So older brother Jonathan, 19 at the time, started his own investigation.
He discovered a surveillance camera on top of the old water filtration plant in Warwood.
He says he convinced police to get the video just before it was recorded over, and he was even allowed to view it.
He says it showed the three young people.
“”Three went down to the river, and only two came back.” he said.
The task force is now actively involved in the investigation, especially two members–Harry Croft and former Ohio County Sheriff Tom Burgoyne.
They have interviewed people in six states, and task force members say they all relate the same scenario.
“Things got out of hand,” noted Croft. “One man attempted to sexually abuse the female. Andrew saw this going on and came to the female’s aid. And Andrew never got out.”
Croft says the girl managed to get away from her attacker, and climbed up the bank.

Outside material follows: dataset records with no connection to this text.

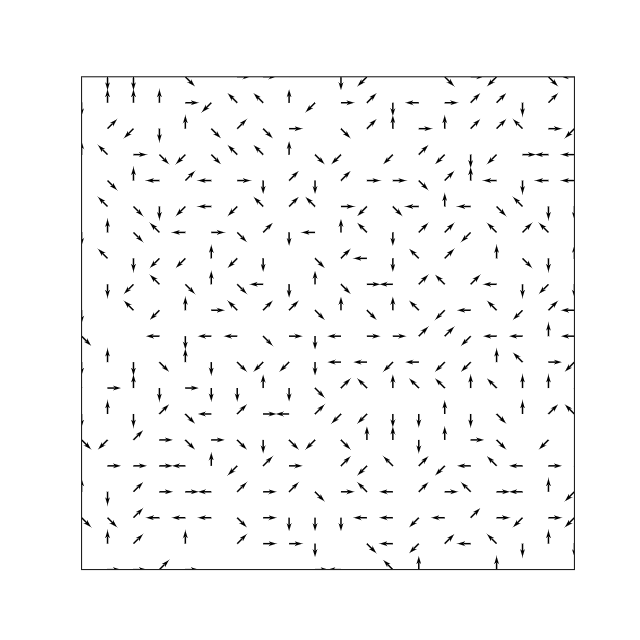
Write a Shadertoy shader that draws this pattern.

```glsl
// Draws a framed square field of small black arrows, each pointing in one of eight random directions.

const float GRID_STEPS = 19.0;                    // cells between opposite frame edges
const vec2 FRAME_CENTER = vec2(0.5125, 0.495);
const float FRAME_HALF = 0.385;
const float FRAME_LINE = 0.0015;
const float EMPTY_SHARE = 0.04;                   // nodes left without an arrow
const vec3 PAPER = vec3(1.0);
const vec3 INK = vec3(0.0);

// Arrow proportions, in grid cells
const float ARROW_LENGTH = 0.514;
const float SHAFT_HALF = 0.0286;
const float HEAD_HALF = 0.0857;
const float HEAD_LENGTH = 0.286;
const float HEAD_NOTCH = 0.257;

float hash(vec2 p, float seed) {
    vec3 q = fract(vec3(p.xyx + seed) * vec3(0.1031, 0.1030, 0.0973));
    q += dot(q, q.yzx + 33.33);
    return fract((q.x + q.y) * q.z);
}

// Signed distance to the line from a to b, positive on its right side
float rightOf(vec2 p, vec2 a, vec2 b) {
    vec2 along = normalize(b - a);
    return dot(p - a, vec2(along.y, -along.x));
}

// Arrow along +x with its tail at the origin and a notched head
float arrowDistance(vec2 p) {
    p.y = abs(p.y);
    vec2 tip = vec2(ARROW_LENGTH, 0.0);
    vec2 barb = vec2(ARROW_LENGTH - HEAD_LENGTH, HEAD_HALF);
    vec2 notch = vec2(ARROW_LENGTH - HEAD_NOTCH, SHAFT_HALF);
    float head = max(rightOf(p, tip, barb), rightOf(p, barb, notch));
    float shaft = max(p.y - SHAFT_HALF, max(-p.x, p.x - notch.x - SHAFT_HALF));
    return min(head, shaft);
}

// Distance to the arrow rooted at one grid node
float nodeDistance(vec2 p, vec2 node, float seed) {
    if (hash(node, seed + 17.0) < EMPTY_SHARE) return 1.0;
    float angle = floor(hash(node, seed) * 8.0) * radians(45.0);
    vec2 dir = vec2(cos(angle), sin(angle));
    vec2 q = p - node;
    return arrowDistance(vec2(dot(q, dir), dot(q, vec2(-dir.y, dir.x))));
}

// Nearest arrow among the four nodes around the cell
float fieldDistance(vec2 p, float seed) {
    float d = 1.0;
    for (int j = 0; j < 2; j++)
        for (int i = 0; i < 2; i++)
            d = min(d, nodeDistance(p, floor(p) + vec2(i, j), seed));
    return d;
}

float coverage(float d, float pixel) {
    return clamp(0.5 - d / pixel, 0.0, 1.0);
}

void mainImage(out vec4 fragColor, in vec2 fragCoord) {
    float side = min(iResolution.x, iResolution.y);
    float pixel = 1.0 / side;
    vec2 uv = (fragCoord - 0.5 * iResolution.xy) / side + 0.5;

    // Frame
    vec2 fromCenter = abs(uv - FRAME_CENTER);
    float box = max(fromCenter.x, fromCenter.y) - FRAME_HALF;
    float ink = coverage(abs(box) - 0.5 * FRAME_LINE, pixel);

    // Arrows, clipped at the frame
    float cell = 2.0 * FRAME_HALF / GRID_STEPS;
    vec2 p = (uv - FRAME_CENTER + FRAME_HALF) / cell;
    float arrows = coverage(fieldDistance(p, 5.0) * cell, pixel);
    ink = max(ink, arrows * coverage(box, pixel));

    fragColor = vec4(mix(PAPER, INK, ink), 1.0);
}
```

He says the male came up later.
“He came up and he had Andrew’s CD player and wallet and he gave them to the girl,” said Shawna Winkler. “He told her, ‘Andrew won’t be needing these anymore.’ “
His mother wears Andrew’s bracelet with his initials, and a pendant with his picture.
His brother built a cross at the site.
And the task force members are more determined than ever.
“We need somebody to do their job,” said Croft. “And if that’s the city building or the people on the street or just plain individuals, we need somebody to do the right thing and come forward and tell us something so we can get this to a grand jury and achieve closure for this family.”
“There are enough facts,” said Shawna. “This person should be behind bars.”
The Winkler family is offering a reward of up to $20,000 in cash for anyone with information leading to the arrest and conviction of Andrew’s killer.
You can send the information to the Ohio Valley Cold Case Task Force, PO Box 2180, Wheeling, WV 26003.
Or you can call the task force at (304) 312-7896.